I've been thinking about this for a while. I want to expand my library on pulled thread but have limited money, so every dollar has to count. I propose that we each describe the books we have and tell something about what's in it: roughly how many different stitches are described, are there lots of photos of antique pieces, of modern work, of contemporary designs. Does it stress traditional table linen, modern work as art. Does it include practical advice on finishes. In other words, what makes a particular book especially useful. If another person has already described a particular book, but you have something to say, add your bit. Differing opinions are useful, too. I am especially hoping one of us will describe Altherr or Fry. Here's my contribution:
Moyra McNeil PULLED THREAD EMBROIDERY. Has over 70 stitches very well described, clear stitch photos. I prefer her book for how-to. Some photos of contemporary work, only 3 antique pieces which don't show detail. Has a chapter on various edge finisheds.

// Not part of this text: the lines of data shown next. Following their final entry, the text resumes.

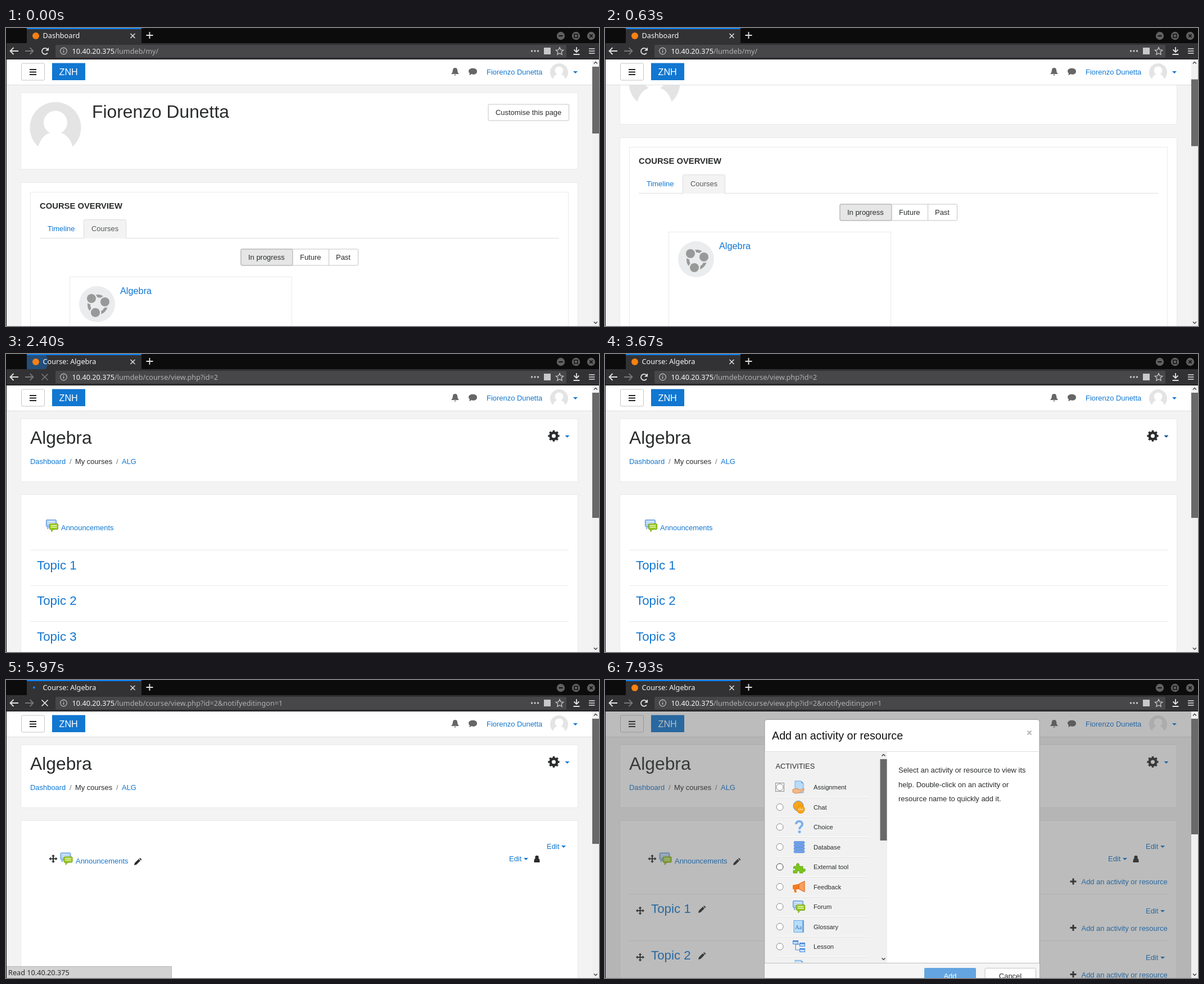
An HTML page that plays this animation: 1055 px wide and 531 px high, repeating every 8000 ms.

```html
<!DOCTYPE html>
<html lang="en">
<head>
<meta charset="utf-8">
<title>Course editing</title>
<style>
html, body { margin: 0; width: 100%; height: 100%; overflow: hidden; background: #f3f3f3; }
svg { display: block; font-family: "Liberation Sans", Arial, sans-serif; }
.ui { font-family: "Noto Sans", sans-serif; font-size: 12.7px; }
</style>
</head>
<body>
<svg id="stage" width="1055" height="531" viewBox="0 0 1055 531"></svg>
<script>
const INK = '#292b2c', LINK = '#1177d1', DARK = '#0b4f8a', LINE = '#eaeaea';
const HOST = '10.40.20.375', ROOT = '/lumdeb/', USER = 'Fiorenzo Dunetta';

// Markup helpers
const text = (x, y, s, fill = INK, size = 12.95, more = '') =>
  `<text x="${x}" y="${y}" fill="${fill}" font-size="${size}" ${more}>${s}</text>`;
const ui = (x, y, s, fill, more = '') => `<text class="ui" x="${x}" y="${y}" fill="${fill}" ${more}>${s}</text>`;
const box = (x, y, w, h, fill, more = '') =>
  `<rect x="${x}" y="${y}" width="${w}" height="${h}" fill="${fill}" ${more}/>`;
const frame = (x, y, w, h, stroke = LINE, fill = '#fff', r = 0) =>
  box(x + .5, y + .5, w - 1, h - 1, fill, `stroke="${stroke}" rx="${r}"`);
const dot = (x, y, r, fill, more = '') => `<circle cx="${x}" cy="${y}" r="${r}" fill="${fill}" ${more}/>`;
const fill = (d, c, more = '') => `<path d="${d}" fill="${c}" ${more}/>`;
const line = (d, c, w = 1, more = '') => `<path d="${d}" fill="none" stroke="${c}" stroke-width="${w}" ${more}/>`;
const rule = (x1, x2, y, c = LINE) => line(`M${x1} ${y + .5}H${x2}`, c);
const at = (x, y, s, more = '') => `<g transform="translate(${x} ${y}) ${more}">${s}</g>`;
const group = (id, s, more = '') => `<g id="${id}" ${more}>${s}</g>`;
const repeat = (n, f) => Array.from({ length: n }, (_, i) => f(i)).join('');

// Icons, centred on x, y
const caret = (x, y, c = LINK, more = '') => fill(`M${x - 4} ${y - 2}h8l-4 4z`, c, more);
const gear = (x, y, r) =>
  dot(x, y, r * .58, 'none', `stroke="${INK}" stroke-width="${r * .46}"`) +
  dot(x, y, r * .86, 'none', `stroke="${INK}" stroke-width="${r * .3}" pathLength="16" stroke-dasharray="1" stroke-dashoffset=".5"`);
const pencil = (x, y) => at(x, y, fill('M-6 6l1-4L2-5l3 3-7 7zM3-6l1.5-1 3 3L6-2.500z', INK));
const move = (x, y) => at(x, y, line('M-5 0H5M0-5V5', INK, 2) +
  repeat(4, i => fill('M-3-4.300L0-7.500 3-4.300z', INK, `transform="rotate(${i * 90})"`)));
const plus = (x, y) => line(`M${x - 5.5} ${y}h11M${x} ${y - 5.5}v11`, INK, 3);
const person = (x, y) => dot(x, y - 3, 3.2, INK) + fill(`M${x - 5} ${y + 6}v-3q0-4 3-4h4q3 0 3 4v3z`, INK);
const avatar = (x, y, k) => at(x, y, dot(0, 0, 45.5, '#e4e4e4') + dot(0, -9, 21, '#fff') +
  fill('M-32 40C-28 18-16 8 0 8S28 18 32 40V46H-32z', '#fff'), `scale(${k})`);
const bubble = (x, y, w, h, c, edge, tail) => frame(x, y, w, h, edge, c, 1.5) +
  fill(`M${x + tail} ${y + h - 1}h5l-4 5z`, c, `stroke="${edge}" stroke-width=".7"`) +
  rule(x + 3, x + w - 3, y + 3, '#fff') + rule(x + 3, x + w - 3, y + 6, '#fff');
const forum = (x, y) => at(x, y, bubble(-11, -11, 19, 13, '#a9cdf5', '#5b93d6', 2) +
  bubble(-5, -4, 16, 11, '#a4d12a', '#6a9a10', 3));
const page = fill('M-7-11H4l4 4V10H-7z', '#b9dcfa', 'stroke="#6aa6de"') + fill('M4-11v4h4z', '#6aa6de');
const chevron = (x, y, up) => line(`M${x - 3} ${y + up * 1.5}l3 ${-up * 3}l3 ${up * 3}`, '#444', 1.5);
const scrollBar = (x, y, h, id, thumbY, thumbH) => box(x, y, 12, h, '#f0f0f0') +
  chevron(x + 6, y + 6, 1) + chevron(x + 6, y + h - 6, -1) + box(x, thumbY, 12, thumbH, '#696969', `id="${id}"`);

// Pages
const dashboard = () => frame(26, 115, 992, 137) + avatar(88, 177.5, 1) + text(153, 160, USER, INK, 31.8) +
  frame(857.5, 135.5, 144.5, 30, '#c4c4c4', '#fff', 2) + text(871, 155, 'Customise this page') +
  frame(26, 275, 992, 600) + frame(43, 292, 958, 600) +
  text(60, 322, 'COURSE OVERVIEW', INK, 14.8, 'font-weight="bold"') +
  text(74, 362, 'Timeline', LINK) + rule(60, 984, 374, '#ddd') +
  line('M138.500 374V343.500q0-2 2-2H211.500q2 0 2 2V374', '#ddd', 1, 'style="fill:#f3f3f3"') +
  box(139, 374, 74, 1, '#f3f3f3') + text(152, 362, 'Courses', '#55595c') +
  frame(417.5, 393.5, 209.5, 30, '#c4c4c4', '#fff', 2) + frame(417.5, 393.5, 93, 30, '#a8a8a8', '#e6e6e6', 2) +
  line('M574.500 394v29', '#c4c4c4') +
  text(431, 413, 'In progress') + text(523, 413, 'Future') + text(587, 413, 'Past') +
  frame(113, 443, 396, 500) + dot(162, 492, 32, '#ebeced') +
  dot(163, 493, 15.5, 'none', 'stroke="#999" stroke-width="5"') +
  [[152, 482, 8], [176, 488, 8], [159, 507, 8]].map(([x, y, r]) =>
    dot(x, y, r + 2.5, '#ebeced') + dot(x, y, r, '#999')).join('') +
  text(203, 474, 'Algebra', LINK, 16.3, 'id="courseLink"') +
  group('courseLine', rule(203, 259, 476, DARK));

const courseHead = () => frame(26, 115, 992, 113) + text(43, 160, 'Algebra', INK, 31.8) +
  text(43, 196, 'Dashboard', LINK) + text(113, 196, '/', '#777') + text(123, 196, 'My courses') +
  text(196, 196, '/', '#777') + text(206, 196, 'ALG', LINK) +
  gear(974.5, 146, 10) + caret(998.5, 147, LINK, 'id="gearCaret"') + frame(26, 250, 992, 400);

const topics = () => forum(82, 306) + text(98, 314, 'Announcements', LINK) +
  repeat(3, i => rule(43, 1001, 349 + 63.7 * i | 0) + text(55, 383.5 + 63.7 * i, 'Topic ' + (i + 1), LINK, 22.3));

const menuIcons = [
  (x, y) => gear(x, y, 6.5), pencil, (x, y) => gear(x, y, 6.5),
  (x, y) => fill(`M${x - 6} ${y - 5}h12l-4.500 5v6l-3-2.500v-3.500z`, INK),
  (x, y) => gear(x, y, 6.5),
  (x, y) => at(x, y, line('M-5.500-6.500H2l3.500 3.500V6.500H-5.500zM2-6v3.500h3.500', INK, 1.3) + line('M-1.500-5V1', INK, 2, 'stroke-dasharray="1.2"') + dot(-1, 3, 1.8, INK)),
  ...Array(2).fill((x, y) => at(x, y, line('M-4 5H1V-3', INK, 2) + fill('M-3-2L1-6.500 5-2z', INK))),
  (x, y) => at(x, y, line('M6 0H-4M0-5L-5 0 0 5', INK, 2.5)),
  (x, y) => gear(x, y, 6.5)
];
const menu = () => frame(838.5, 163, 167.5, 355, '#d2d2d2') +
  group('menuRow', box(839.5, 203, 165.5, 34, '#f3f3f3')) +
  ['Edit settings', 'Turn editing on', 'Course completion', 'Filters', 'Gradebook setup', 'Backup', 'Restore', 'Import', 'Reset', 'More...']
    .map((s, i) => menuIcons[i](865, 185.5 + 34.55 * i) + text(878.5, 189 + 34.55 * i, s) +
      (i ? rule(839, 1005, Math.round(167.5 + 34.55 * i), '#ddd') : '')).join('') +
  group('settingsLine', rule(879, 949, 190, INK)) + group('editingLine', rule(879, 965, 225, INK));

const editLink = (x, y) => text(x, y, 'Edit', LINK) + caret(x + 30, y - 4);
const addLink = y => plus(833, y - 5) + text(847.5, y, 'Add an activity or resource', LINK);
const editing = () => move(84, 318.5) + forum(107.5, 318.5) + text(124, 327, 'Announcements', LINK) +
  pencil(234, 324) + editLink(962, 301) + editLink(895, 323) + person(944.5, 319) +
  group('sections', addLink(364) + repeat(2, i => at(0, 83 * i, rule(43, 1001, 381) + move(62.5, 411) +
    text(82, 415, 'Topic ' + (i + 1), LINK, 22.3) + pencil(172, 409) + editLink(962, 416) + addLink(446.5))) +
    group('addLine', rule(848, 1001, 365, DARK)));

const nav = () => box(1, 56, 1042, 45, '#fff') + rule(1, 1043, 101, '#dedede') +
  frame(27, 62.5, 42, 31, '#c4c4c4', '#fff', 2) + line('M42 74h12M42 78.500h12M42 83h12', '#222', 2) +
  box(82, 62.5, 59, 30.5, LINK) + text(94.5, 84, 'ZNH', '#fff', 16.2) +
  fill('M792 82q3-3 3-7 0-4 4-4 4 0 4 4 0 4 3 7zM797 83h4q-2 3-4 0z', '#666') +
  fill('M823 77c0-7 15-7 15 0s-8 6-10 5q-2 2-4 2 1-2 1-3-2-2-2-4z', '#666') +
  text(855, 83, USER, LINK) + avatar(984, 79, .352) + caret(1013, 79);

const activities = [
  ['Assignment', page + fill('M-11 4l8-2 5 3 6-3 2 2-8 6-8 1-5-2z', '#f3b98a', 'stroke="#d98c50"')],
  ['Chat', dot(-1, -2, 9, '#f9a61a', 'stroke="#5b93e0"') + dot(3, 4, 7, '#f9a61a', 'stroke="#e58a00"') +
    [0, 3, 6].map(x => dot(x, 4, 1, '#fff')).join('')],
  ['Choice', line('M-5-5c0-7 11-7 11 0 0 4-5 4-5 9', '#7db1ec', 4) + dot(1, 8.5, 2.5, '#7db1ec')],
  ['Database', repeat(4, i => box(-9, -10 + 5.3 * i, 19, 4.6, '#6ea0e8', 'rx="2" stroke="#4a7fd0" stroke-width=".6"'))],
  ['External tool', fill('M-9 0h5c-3-7 7-7 4 0h7v5c6-3 6 6 0 4v3H1c2-5-6-5-4 0h-7V7c5 2 5-5 0-3z', '#7cc41e',
    'stroke="#5a9a0c" stroke-width=".8" transform="translate(0 -1)"')],
  ['Feedback', fill('M-11-3L0-5v9l-5 1 1 5h-4l-1-6h-2z', '#f47a20') + fill('M0-5L10-10V9L0 4z', '#f9a05a', 'stroke="#d85c08"')],
  ['Forum', forum(0, 0)],
  ['Glossary', box(-9, -11, 17, 21, '#b9dcfa', 'stroke="#6aa6de"') + box(6, -11, 3, 21, '#6aa6de') +
    '<text x="-7" y="4" font-size="10.500" font-family="Liberation Serif, serif" fill="#3470b8">Aa</text>'],
  ['Lesson', line('M-6-6V6H2M-6-4H2', '#4a86d8') + [[-11, -11], [1, -7], [1, 3]].map(([x, y]) =>
    frame(x, y, 10, 7, '#4a86d8', '#c4dffa') + box(x, y, 10, 2.5, '#4a86d8')).join('')],
  ['Page', page]
];
const modal = () => frame(283.5, 70, 490, 500, '#999', '#fff', 4) + rule(284, 773, 127, '#ddd') +
  text(297, 106, 'Add an activity or resource', '#111', 19.7) +
  line('M751.500 90.500l7 7m0-7l-7 7', '#b5b5b5', 2) + box(284.5, 128, 217.5, 375.5, '#f1f1f1') +
  text(303.5, 157.5, 'ACTIVITIES', INK, 12.8) +
  `<g clip-path="url(#list)">${activities.map(([name, icon], i) => at(0, 35.5 * i,
    dot(311, 191, 6, '#fff', `stroke="${i == 4 ? '#444' : '#8a8a8a'}"`) + at(345, 191, icon) +
    text(371, 195, name, INK, 11.2) + rule(304, 469, 208, '#fff') + rule(304, 469, 209, '#e4e4e4'))).join('')}</g>` +
  box(303.5, 183.5, 15, 15, 'none', 'id="focus" stroke="#333" stroke-dasharray="1"') +
  scrollBar(489.5, 128, 375, 'listThumb', 141, 145) +
  ['Select an activity or resource to view its', 'help. Double-click on an activity or', 'resource name to quickly add it.']
    .map((s, i) => text(522, 165 + 25.5 * i, s)).join('') +
  box(284, 504, 489, 27, '#f5f5f5') + rule(284, 773, 504, '#bbb') +
  box(568, 513, 92, 30, '#64a5e1', 'rx="2"') + text(614, 532, 'Add', '#fff', 12.95, 'text-anchor="middle"') +
  frame(675.5, 513, 91.5, 30, '#c4c4c4', '#fff', 2) + text(721, 532, 'Cancel', INK, 12.95, 'text-anchor="middle"');

const chrome = () => {
  const light = '#e4e4e5', dim = '#77777a';
  const cross = (x, y, r, c, w) => line(`M${x - r} ${y - r}l${2 * r} ${2 * r}m0 ${-2 * r}l${-2 * r} ${2 * r}`, c, w);
  const arrow = 'M7.500 0H-6.500M-1-6L-7 0l6 6';
  return box(0, 0, 1055, 27, '#0c0c0c') + box(0, 27, 1055, 29, '#323234') + box(37, 0, 204, 27, '#323234') +
    box(37, 0, 204, 2, '#0a84ff') + box(0, 55, 1055, 1, '#0c0c0d') + box(0, 0, 1, 531, '#0c0c0c') +
    '<g clip-path="url(#tab)">' + dot(53, 14, 10, '#0a84ff', 'id="burst"') + '</g>' +
    dot(53, 14, 6, '#f98012', 'id="favicon"') + dot(53, 13.5, 2, '#0a84ff', 'id="throbber"') +
    ui(65.5, 18, '', '#f9f9fa', 'id="title"') + cross(225.5, 14, 4, light, 1.5) +
    line('M249.500 13h12m-6-6v12', light, 1.8) +
    [987, 1014, 1041].map(x => dot(x, 14, 7.2, '#606060')).join('') +
    line('M983.500 14h7', '#111', 2) + box(1011, 11, 6, 6, 'none', 'stroke="#111" stroke-width="1.5"') + cross(1041, 14, 2.7, '#111', 1.7) +
    at(14.5, 41, line(arrow, light, 1.8)) + at(41.5, 41, line(arrow, dim, 1.8), 'scale(-1 1)') +
    group('reload', line('M74 44.500a5.500 5.500 0 1 1-.5-7', light, 1.8) + fill('M76 34.500v6h-6z', light)) +
    group('stop', cross(69, 41, 5.5, 'currentColor', 1.7)) +
    box(88, 30, 909, 22.5, '#474749', 'rx="2"') + dot(102.5, 41, 5.8, 'none', 'stroke="#c0c0c2" stroke-width="1.2"') +
    line('M102.500 40v4M102.500 37.500v1.300', '#c0c0c2', 1.5) +
    ui(117.5, 46, `${HOST}<tspan id="path" fill="#b1b1b3"></tspan>`, '#f9f9fa') +
    [935.5, 941, 946.5].map(x => dot(x, 41, 1.7, '#c8c8c9')).join('') + box(957, 35, 12, 12, '#c8c8c9') +
    line('M985 34.500l2 4.300 4.700.6-3.500 3.200.9 4.600-4.100-2.300-4.100 2.300.9-4.600-3.500-3.200 4.700-.6z', '#c8c8c9', 1.3) +
    line('M1015 34v9m-4.500-4.500l4.500 4.500 4.500-4.500M1009.500 47h11', light, 1.8) +
    line('M1037 37h10.500M1037 41h10.500M1037 45h10.500', light, 1.7);
};

document.getElementById('stage').innerHTML =
  '<clipPath id="tab"><rect x="37" y="2" width="204" height="25"/></clipPath>' +
  '<clipPath id="list"><rect x="285" y="128" width="205" height="375"/></clipPath>' +
  box(0, 0, 1055, 531, '#f3f3f3') + group('dashboard', dashboard()) +
  group('course', courseHead() + group('topics', topics()) + group('editing', editing()) + group('menu', menu())) +
  nav() + box(1, 56, 1042, 475, '#505050', 'id="mask" opacity=".38"') + group('modal', modal()) +
  scrollBar(1043, 56, 475, 'thumb', 69, 119) +
  group('status', box(0.5, 510.5, 269, 22, '#d2d2d2', 'id="statusBox" stroke="#b4b4b4"') + ui(4, 526, '', '#2a2a2a', 'id="statusText"')) +
  chrome();

const $ = id => document.getElementById(id);
const set = (id, name, value) => $(id).setAttribute(name, value);
const show = (id, on) => { $(id).style.display = on ? '' : 'none'; };
const label = (id, s) => { if ($(id).textContent !== s) $(id).textContent = s; };
const ramp = (t, from, to) => Math.min(1, Math.max(0, (t - from) / (to - from)));
const smooth = u => u * u * (3 - 2 * u);
const within = (t, a, b) => t >= a && t < b;

const VIEW = ROOT + 'course/view.php?id=2';
// [start, end, text, fade-in time, minimum width]
const messages = [
  [1270, 1730, HOST + VIEW, 170, 0],
  [1730, 2100, 'Waiting for ' + HOST + '…', 0, 294],
  [2100, 2330, 'Read ' + HOST, 0, 294],
  [3870, 4330, HOST + VIEW + '#', 130, 0],
  [4330, 4670, HOST + ROOT + 'course/edit.php?id=2', 0, 0],
  [4670, 4870, HOST + VIEW + '&sesskey=Qv7KdPz3Lm&edit=on', 0, 0],
  [4870, 5870, 'Waiting for ' + HOST + '…', 0, 294],
  [5870, 6100, 'Read ' + HOST, 0, 294],
  [7000, 7630, HOST + VIEW + '#', 170, 0]
];

function render(t) {
  const scroll = 52 * (smooth(ramp(t, 100, 430)) + smooth(ramp(t, 440, 800)));
  const onCourse = t >= 2100, edit = t >= 5870, full = t >= 6030;
  set('dashboard', 'transform', `translate(0 ${-Math.round(scroll)})`);
  show('dashboard', !onCourse);
  show('course', onCourse);
  show('topics', !edit);
  show('editing', edit);
  show('sections', full);
  set('courseLink', 'fill', t >= 1270 ? DARK : LINK);
  show('courseLine', t >= 1270);
  set('gearCaret', 'fill', within(t, 3670, 4670) ? DARK : LINK);
  show('menu', within(t, 3870, 4870));
  show('menuRow', t >= 4000);
  show('settingsLine', within(t, 4330, 4400));
  show('editingLine', t >= 4730);
  show('addLine', within(t, 7000, 7630));
  show('mask', t >= 7630);
  show('modal', t >= 7700);
  show('focus', t >= 7900);
  set('thumb', 'y', onCourse ? 69 : 69 + scroll * .28);
  set('thumb', 'height', full ? 206 : onCourse ? 223 : 119);

  const loading = within(t, 1730, 2330) || within(t, 4870, 6100);
  const cooling = within(t, 2330, 3000) || within(t, 6100, 6730);
  show('reload', !loading && !cooling);
  show('stop', loading || cooling);
  set('stop', 'color', loading ? '#e4e4e5' : '#77777a');
  show('throbber', loading);
  show('favicon', !loading);
  set('throbber', 'cx', 53 + 6 * Math.cos((t - 5970) / 1050 * 2 * Math.PI + 2.1));
  const burst = ramp(t, 2330, 2800) % 1 || ramp(t, 6100, 6630) % 1;
  set('burst', 'r', 8 + 90 * burst);
  set('burst', 'opacity', burst ? .4 * (1 - burst) : 0);
  label('title', onCourse ? 'Course: Algebra' : 'Dashboard');
  label('path', t < 1930 ? ROOT + 'my/' : edit ? VIEW + '&notifyeditingon=1' : VIEW);

  const message = messages.find(m => within(t, m[0], m[1]));
  show('status', message);
  if (message) {
    const [start, , words, fade, least] = message;
    label('statusText', words);
    set('statusBox', 'width', Math.max(least, $('statusText').getComputedTextLength() + 8));
    set('status', 'opacity', fade ? .25 + .75 * ramp(t, start, start + fade) : 1);
  }
}

const begin = performance.now();
(function tick() {
  render((performance.now() - begin) % 8000);
  requestAnimationFrame(tick);
})();
</script>
</body>
</html>
```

Esther Fangel, Ida Winckler & Agnete Madsen DANISH PULLED THREAD EMBROIDERY. First part has about 45 stitches, all of which appear on an antique sampler shown in several photos at the beginning of the book. Many of the stitches are composite. Several which are not in McNeil. Has a section of modern table linen designs using the stitches from the antique sampler that are diagrammed in the book. Most are geometric, some are curvilinear (the outlined then filled in kind).
Barbara Snook SPINNERIN NEEDLEWORK STITCHES. There is a 16 page section which has pulled thread stitches. Most are the same as the two above, but some show different spacing. About 60 stitches arranged alphabetically, not by stitch family.
50 COUNTED THREAD EMBROIDERY STITCHES Coats Sewing Group. Has about 16 pulled thread stitches, has several edge finishes and different ways of making edge picots.
S. Lawergren BOTTENSOMSMOTIV is not a stitch source, but rather shows motifs she has invented which are made of several pulled stitches and then shows ways of scattering these motifs for a project: table linens, lamps, tea cozy. These are all geometric counted thread designs, but complex and therefore interesting.
SAMMENTRAEKSMONSTRE I & II publ by Clara Waever, Copenhagen. Again, not about stitches, but collections of motifs composed of several pulled thread stitches, and how to use them on linens. Borders, square motifs, diamond shaped motifs. Nearly all geometric and counted thread type.
Heidi Haupt-Battaglia KOMM WIR STICKEN and WIR STICKEN WEITER. All about stitches, but a small section are pulled thread in the 2nd volume. Nearly all of her designs are counted thread designs made up of several counted thread stitches. She has some interesting pulled thread motifs. One thing she shows, which I haven't seen anywhere else, is honeycomb stitch (a wave stitch variant) worked in a diagonal line.